In my secondary school, if you didn’t have a boyfriend by the age of 15, then you were odd. Several of the girls were mothers by that age. In one memorable sex education class, a new mum gave a full commentary while we watched a woman giving birth on video, “Oooh yes, that bit was painful.” At the end of the day, a line of bouncing babies in buggies waited for their mothers outside the school gates.
Awkwardly shy, with a reputation as a swot because I was interested in learning and hoped to study at university, I was definitely in the weird category. By the time I was 15, I still hadn’t been asked out on a date. My chances of this happening seemed unlikely; made worse by teachers who insisted on reading out my essays to the class as examples of good work, while my face grew a deep shade of beetroot. An English teacher even read one of my stories to Year 5, much to my mortification as the marvellous Marty Tender, my biggest crush at the time, was in that class. Marty was all beauty but no brains and the teacher asked him to pay particular attention to my writing skills. Everyone considered me a target for their jokes; a favourite one compared me to a tampon (both stuck up apparently). I must admit I didn’t enormously enjoy my school days.
One day in physics class, I was paired in an electricity experiment with Samantha Heacham. When she asked me whether I had ever been out with a boy and I answered in the negative, she gasped in disbelief; her eyes goggling so dramatically I thought she had received an electric shock. Samantha felt it was imperative that she fix this situation immediately and offered to set me up on a blind date. Now, Samantha was not a person I especially trusted. She had a reputation for having lots of boyfriends, always tried to get me to tell her the answers during tests and once, in second year, she challenged me to a fight after school because I disagreed with something she said. Then again, I wasn’t having any luck on my own so, somewhat desperately and completely crazily, I agreed. Samantha went to a drama group and she knew a guy called Rich who was looking for a girlfriend. Over the next few days, arrangements were finalised.
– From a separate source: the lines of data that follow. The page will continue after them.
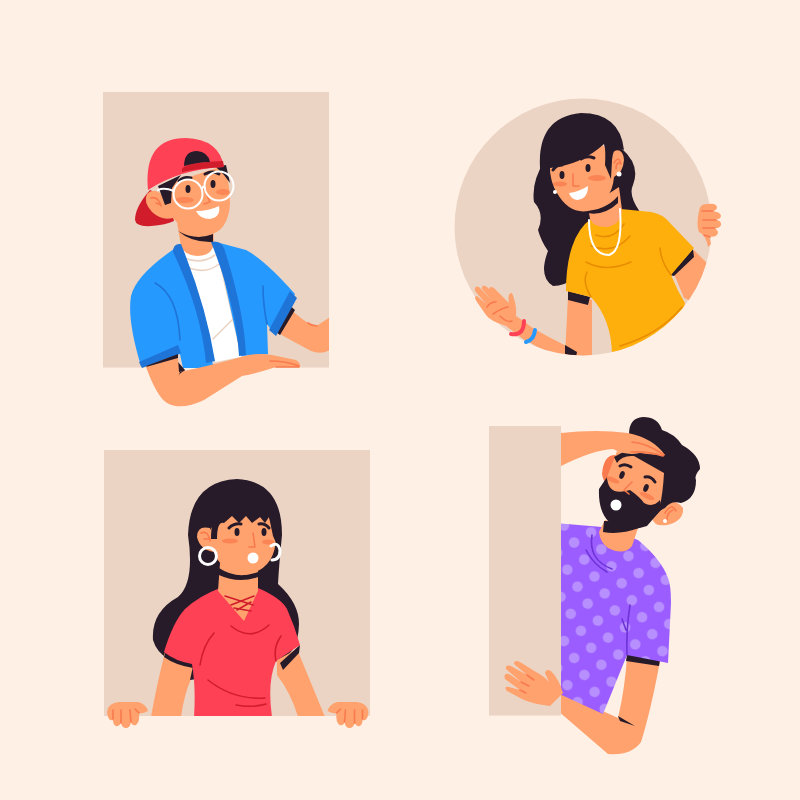
<!DOCTYPE html>
<html lang="en">
<head>
<meta charset="utf-8">
<title>People peeking through frames</title>
<style>
:root{--page:#fff0e6;--panel:#ebd4c4;--skin:#ffa26d;--blush:#f97a4d;--hair:#271b2a;--red:#ff4155;--red-deep:#d01c2b;--blue:#2699ff;--blue-deep:#1f74d8;--yellow:#ffaf0c;--yellow-deep:#e88d00;--purple:#9b5dff;--purple-light:#b88fff;--purple-deep:#6e33d6;--white:#fff}
html,body{margin:0;background:var(--page);overflow:hidden}
svg{display:block;width:800px;height:800px}
.page{fill:var(--page)}.panel{fill:var(--panel)}.skin{fill:var(--skin)}.blush{fill:var(--blush)}.hair{fill:var(--hair)}
.red{fill:var(--red)}.red-deep{fill:var(--red-deep)}.blue{fill:var(--blue)}.blue-deep{fill:var(--blue-deep)}
.yellow{fill:var(--yellow)}.purple{fill:var(--purple)}.white{fill:var(--white)}
.line{fill:none;stroke-width:1.6;stroke-linecap:round;stroke-linejoin:round}
.brow{stroke:var(--hair);stroke-width:3}
.skin-line{stroke:var(--blush)}.red-line{stroke:var(--red-deep)}.blue-line{stroke:var(--blue-deep)}
.yellow-line{stroke:var(--yellow-deep)}.purple-line{stroke:var(--purple-deep)}.white-line{stroke:var(--white);stroke-width:2}
.fold{stroke:var(--panel)}
</style>
</head>
<body>
<svg viewBox="0 0 800 800" role="img" aria-label="Four people peeking through windows and around a wall">
<defs>
<clipPath id="window-clip"><path d="M90 80H329V420H90Z"/></clipPath>
<clipPath id="porthole-clip"><ellipse cx="583" cy="227" rx="128.500" ry="128.500"/></clipPath>
<clipPath id="sill-clip"><path d="M104 450H370V716H104Z"/></clipPath>
<clipPath id="wall-clip"><path d="M561 400H760V780H561Z"/></clipPath>
<pattern id="dots" width="28" height="28" patternUnits="userSpaceOnUse" patternTransform="translate(569 534) rotate(14)">
<rect class="purple" width="28" height="28"/>
<g fill="var(--purple-light)"><circle cx="7" cy="7" r="5.300"/><circle cx="21" cy="21" r="5.300"/></g>
</pattern>
<g id="gripping-hand">
<path class="skin" d="M107 712Q108 703 119 702H138Q146 704 148 711Q142 714 139 713Q140 722 136 725Q132 726 131 722Q130 728 126 728Q122 728 121 723Q119 727 116 726Q113 725 113 720Q108 722 107 712Z"/>
<path class="line skin-line" d="M113 719V710M121 723V710M131 722L130 710M139 713L135 709"/>
</g>
</defs>

<rect class="page" width="800" height="800"/>

<g id="man-with-cap">
<rect class="panel" x="103" y="92" width="226" height="275.500"/>
<g clip-path="url(#window-clip)">
<path class="skin" d="M286 306L301 318Q312 327 318 325L330 317V350Q321 355 311 351L276 332Z"/>
<path class="hair" d="M288 304L295 310L280 335L273 330Z"/>
<path class="line skin-line" d="M317 326Q312 326 308 323"/>
<path class="white" d="M180 246L214 240L241 357L215 362Z"/>
<path class="skin" d="M177 222H213L214 243Q212 256 197 256Q184 255 181 246Z"/>
<path class="hair" d="M178 231Q196 241 213 234L213 242Q192 243 178 231Z"/>
<path class="line fold" d="M184 258Q202 265 215 255M187 267Q206 275 219 264M213 339L235 317"/>
<path class="blue" d="M174 249Q136 275 131 296Q127 320 141 366L180 354L183 368H214L178 246ZM216 242L246 250Q265 260 295 294L272 331L267 324L268 354L241 356Z"/>
<path class="blue-deep" d="M173 252Q173 243 181 244Q206 305 215 361L206 363Q201 310 173 252ZM211 242Q220 240 224 248Q244 310 246 355L239 356Q236 305 211 242ZM139 362L178 345L181 353L142 368ZM290 291L297 298L276 336L269 330Z"/>
<path class="line blue-line" d="M155 283Q178 295 180 340M263 286Q263 305 267 324"/>
</g>
<path class="hair" d="M146 366L178 354L178 362L185 370L177 379L150 370Z"/>
<path class="skin" d="M146 367L178 358L179 372Q205 367 241 357Q258 352 272 355L296 360Q302 364 299 367H276Q258 373 242 376L204 400Q181 411 167 403Q157 397 146 367Z"/>
<path class="hair" d="M177 380Q179 372 186 370L180 372Z"/>
<path class="line skin-line" d="M299 366Q286 361 270 361M276 367H299"/>
<path class="red-deep" d="M150 190Q135 207 135 220Q136 227 151 226Q166 225 174 221L168 198Z"/>
<path class="skin" d="M168 184L223 166Q230 179 230 204Q228 232 208 235Q188 236 173 218Q162 221 152 212Q143 202 147 194Q153 187 163 195Z"/>
<path class="hair" d="M158 186L181 175L172 188L171 203L165 205L161 194ZM216 167L226 165L230 183Q224 174 216 167Z"/>
<path class="red" d="M148 190Q143 138 186 138Q219 139 224 167Q180 169 148 190Z"/>
<path class="red-deep" d="M182 169Q184 163 223 161L224 167Q200 168 182 172Z"/>
<path class="hair" d="M184 166Q184 151 197 151Q208 152 210 162Q199 162 184 166Z"/>
<ellipse class="blush" cx="184" cy="200" rx="10" ry="3" opacity=".7"/><ellipse class="blush" cx="223" cy="192" rx="7" ry="3" opacity=".7"/>
<path class="line brow" d="M179 181Q184 176 191 178M205 174Q213 170 219 174"/>
<ellipse class="hair" cx="188" cy="189" rx="2.500" ry="4"/><ellipse class="hair" cx="213" cy="184" rx="2.500" ry="4"/>
<path class="line skin-line" d="M204 189L210 202L204 204M151 198Q158 196 161 206M156 203L161 205"/>
<g class="line white-line"><circle cx="188" cy="194" r="14.500"/><circle cx="219" cy="186" r="14.500"/><path d="M202 189Q203 185 205 188M174 191Q164 187 158 190"/></g>
<path class="white" d="M196 211Q209 211 219 206Q221 217 210 219Q200 219 196 211Z"/>
</g>

<g id="woman-in-yellow">
<ellipse class="panel" cx="583" cy="227" rx="128.500" ry="128.500"/>
<g clip-path="url(#porthole-clip)">
<path class="hair" d="M545 160Q531 182 534 202Q545 214 538 230Q541 241 548 251Q538 277 553 286Q578 286 590 250L622 216L640 212Q628 195 633 185Q641 165 621 148Z"/>
<path class="skin" d="M568 296L592 300V356H565ZM694 250L712 268V310L684 298L674 274Z"/>
<path class="hair" d="M568 291L590 297L588 305L568 300ZM670 275L693 249L694 257L674 276Z"/>
<path class="yellow" d="M572 247Q578 228 592 218L621 209L651 212Q663 214 670 223L694 248L671 275Q677 290 685 303Q680 345 612 356Q612 320 591 297L566 291Q566 265 572 247Z"/>
<path class="line yellow-line" d="M596 235Q613 241 624 224M591 246Q614 255 630 236M586 262Q606 273 631 262M591 297Q582 282 587 272M671 275Q661 262 660 248M620 346Q660 334 682 307"/>
</g>
<path class="skin" d="M588 207L619 187L622 210Q621 224 608 227Q594 228 590 219Z"/>
<path class="hair" d="M580 211Q604 212 618 196L618 203Q601 219 580 211Z"/>
<path class="skin" d="M549 166Q566 157 594 139L611 152Q623 146 624 160Q623 173 614 177Q612 202 588 211Q569 214 557 193Q551 184 549 166Z"/>
<path class="hair" d="M540 168Q537 117 581 113Q620 113 624 150Q613 145 612 160L611 179L605 165Q606 150 604 144Q581 165 550 168L551 192Q539 184 540 168Z"/>
<path class="line white-line" d="M589 220Q589 255 609 255Q623 251 620 209" stroke-width="3"/>
<ellipse class="blush" cx="560" cy="184" rx="7" ry="2.500" opacity=".75"/><ellipse class="blush" cx="597" cy="178" rx="9" ry="3" opacity=".75"/>
<path class="line brow" d="M553 170Q556 165 562 165M581 159Q587 155 594 158"/>
<ellipse class="hair" cx="562" cy="175" rx="2.500" ry="4"/><ellipse class="hair" cx="588" cy="168" rx="2.500" ry="4"/>
<path class="line skin-line" d="M573 174L573 186L579 186M614 163Q619 155 621 164M616 169Q616 162 620 163"/>
<path class="white" d="M569 193Q578 192 588 186Q588 199 577 200Q571 199 569 193Z"/>
<circle class="white" cx="619" cy="174" r="2.500"/><circle class="white" cx="555" cy="192" r="2"/>
<g clip-path="url(#porthole-clip)"><path class="skin" d="M503 323L520 320Q541 334 577 351L576 358L548 353Q524 340 503 323Z"/><path class="hair" d="M565 345L577 352L576 357L565 354Z"/></g>
<path class="skin" d="M525 322L536 331L527 342L506 326Q490 321 486 315L477 302Q473 296 477 296L486 304L475 291Q474 285 479 287L492 300L482 289Q482 283 487 287L501 301L489 290Q489 285 494 288L509 303Q507 293 512 293Q517 305 516 316Z"/>
<path class="line skin-line" d="M487 307Q490 302 496 302M493 314Q502 308 508 307M500 316Q507 323 512 321"/>
<path class="line" d="M511 334Q524 336 524 321" style="stroke:var(--red);stroke-width:4"/><path class="line" d="M526 342Q534 340 535 330" style="stroke:var(--blue);stroke-width:4"/>
<path class="skin" d="M699 211Q700 203 708 204Q717 203 717 208Q716 211 712 211Q721 212 721 216Q720 220 715 219Q722 221 721 225Q719 229 714 228Q720 231 717 235Q714 238 709 236L711 244L708 247Q706 235 699 232Q696 225 699 211Z"/>
<path class="line skin-line" d="M702 211H713M703 220H716M703 228H715M704 235L710 237"/>
</g>

<g id="woman-in-red">
<rect class="panel" x="104" y="450" width="266" height="266"/>
<g clip-path="url(#sill-clip)">
<path class="hair" d="M188 535Q190 481 237 479Q282 481 282 535Q279 565 278 584Q299 603 299 624Q298 657 276 660L198 666Q160 664 153 640Q151 612 178 597Q195 582 188 535Z"/>
<path class="skin" d="M165 652L193 660L191 679Q184 695 181 717H151Q156 688 165 652ZM277 660L297 649L325 717H298Q291 693 277 675Z"/>
<path class="hair" d="M166 651L195 661L193 668Q175 665 164 657ZM280 663L300 645L299 653L283 670ZM190 680L193 666L197 679Z"/>
<path class="red" d="M220 588L258 588Q281 598 287 609Q295 627 300 645L276 661Q267 682 272 717H194Q196 688 192 664Q175 661 164 652Q173 622 185 609Q199 596 220 588Z"/>
<path class="skin" d="M220 563H258V591L244 621L218 591Z"/>
<path class="hair" d="M219 568Q237 580 258 572V577Q238 584 219 575Z"/>
<path class="line red-line" d="M225 596L253 605M254 596L231 605M234 608L251 611M251 602L237 610M231 626Q250 642 269 625M200 665Q203 645 214 633M276 661Q273 647 281 636M208 680Q233 700 265 698M236 705Q252 708 266 704"/>
</g>
<path class="skin" d="M210 530L222 512L269 517L276 538Q275 570 245 575Q221 572 214 552Q200 550 197 537Q197 525 210 528Z"/>
<path class="hair" d="M211 539Q211 515 222 506L267 506Q276 516 277 545L273 536L269 517L265 523L260 517L252 523L246 516L239 523L232 516L224 523Q217 521 217 539Z"/>
<ellipse class="blush" cx="230" cy="541" rx="8" ry="2.500" opacity=".75"/><ellipse class="blush" cx="268" cy="542" rx="6" ry="2.500" opacity=".75"/>
<path class="line brow" d="M229 528Q234 523 241 524M259 524Q265 523 269 528"/>
<ellipse class="hair" cx="237" cy="532" rx="2.500" ry="4"/><ellipse class="hair" cx="264" cy="532" rx="2.500" ry="4"/>
<path class="line skin-line" d="M253 533L255 547L249 547M201 533Q208 530 210 541M204 539L210 539"/>
<circle class="white" cx="253" cy="558" r="5.500"/>
<g class="line white-line"><circle cx="208" cy="556" r="8.500" stroke-width="3"/><path d="M271 546Q278 541 280 550Q280 560 272 560" stroke-width="3"/></g>
<use href="#gripping-hand"/><use href="#gripping-hand" transform="translate(475.500 0) scale(-1 1)"/>
</g>

<g id="man-behind-wall">
<rect class="panel" x="489" y="426" width="72" height="289.500"/>
<g clip-path="url(#wall-clip)">
<path class="skin" d="M627 657L660 661Q651 710 641 742Q631 756 608 754L550 704L561 692L618 718Q625 688 627 657Z"/>
<path class="hair" d="M627 654L660 660L659 666L626 661ZM618 716L635 726L620 721Z"/>
<path d="M555 523L602 527L638 540Q661 559 668 578Q671 585 671 603L668 663L627 655L603 714L555 692Z" fill="url(#dots)"/>
<path class="line purple-line" d="M592 535Q588 560 612 569M586 550Q593 564 607 572M627 655Q626 630 630 605M622 619L626 630"/>
<path class="skin" d="M605 520L638 528L632 546Q624 556 608 548Q600 542 599 532Z"/>
<path class="hair" d="M604 521L637 522L639 528Q620 535 603 532Z"/>
</g>
<path class="blush" d="M620 456Q604 451 602 474Q604 485 608 481Z"/>
<path class="skin" d="M617 451L674 466L665 502Q676 499 683 508Q684 521 667 525Q654 527 652 518Q636 532 612 517Q601 503 604 485Z"/>
<path class="hair" d="M629 434Q629 418 643 417Q658 417 662 430Q675 434 682 445Q700 455 700 469Q694 476 696 480Q696 499 681 503Q671 500 665 508L659 511Q663 493 664 473L634 456Q622 455 617 463L614 457L640 443Z"/>
<path class="hair" d="M607 477Q608 497 630 490Q641 498 644 503Q653 508 660 500L662 509Q652 520 647 526Q628 533 609 522Q598 511 599 489Z"/>
<path class="skin" d="M561 433Q596 429 628 433Q653 438 665 455Q655 455 640 453Q626 456 613 449Q593 450 561 466Z"/>
<path class="line skin-line" d="M664 455Q647 443 632 442M631 452Q647 451 663 456M665 513Q672 502 676 511M667 520Q667 512 673 510"/>
<ellipse class="blush" cx="613" cy="480" rx="7" ry="2.500" transform="rotate(22 613 480)" opacity=".75"/><ellipse class="blush" cx="647" cy="496" rx="8" ry="2.500" transform="rotate(25 647 496)" opacity=".75"/>
<path class="line brow" d="M620 466Q625 463 631 467M645 477Q651 476 655 482"/>
<ellipse class="hair" cx="622" cy="475" rx="2.500" ry="4" transform="rotate(20 622 475)"/><ellipse class="hair" cx="646" cy="488" rx="2.500" ry="4" transform="rotate(20 646 488)"/>
<path class="line skin-line" d="M632 482L624 490L629 494"/>
<circle class="white" cx="616" cy="505" r="5.500"/><circle class="white" cx="665" cy="521" r="2"/>
<path class="skin" d="M563 693L550 706Q532 704 522 699L507 691Q503 686 509 687L520 690L505 679Q503 673 509 674L521 682L506 669Q505 664 511 666L527 675L514 664Q514 659 520 662L536 672Q544 676 549 682L545 673Q546 668 551 671Q559 679 563 693Z"/>
<path class="line skin-line" d="M520 690L526 693M521 682L529 686M527 675L534 680"/>
</g>
</svg>
</body>
</html>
We met at The White Horse pub, a popular venue with the young folk of the town. I had spent a ridiculously long time choosing my outfit, spiking my hair and putting on eyeliner. As usual, I got there early and sat nervously peering out from a cosy corner table. After about ten minutes, Rich arrived, a blond-haired Morrissey look-alike in paisley shirt and tatty cardigan. He carried a bunch of flowers (I was surprised they weren’t tucked in his back pocket). As a massive Smiths fan, I thought perhaps this date would be okay. He spotted me, waved and navigated his way to the table.
“Hello, I’m Rich.” He smiled, revealing two missing front teeth.
I must admit I was taken aback, “Hello…”
“Sorry about these,” he said, pointing to his mouth, “I fell down the stairs yesterday, knocked them right out. Nearly cancelled but I thought…oh well. Hope that’s all right.”
My heart went out to him, “Oh, that’s awful, of course it’s all right.”
“I saw the dentist. He’s putting two new ones in next week so then I won’t look quite so hideous.”
We laughed. After that, we got on famously. I thought he was sweet and felt very sympathetic towards him. We agreed to see each other again.
I went out with Rich for several months. He played guitar and wrote me a song. We watched Live Aid together, sobbing on the sofa. I went to see him acting in a play at the theatre with my parents and felt very proud. My Dad didn’t like him as he was overly demonstrative with his affections and called me ‘babe’. Then one evening, he got a bit carried away and stuck his hand up my jumper. That was the end of it for me; I wasn’t ready for a relationship of such magnitude. I finished with him the next morning.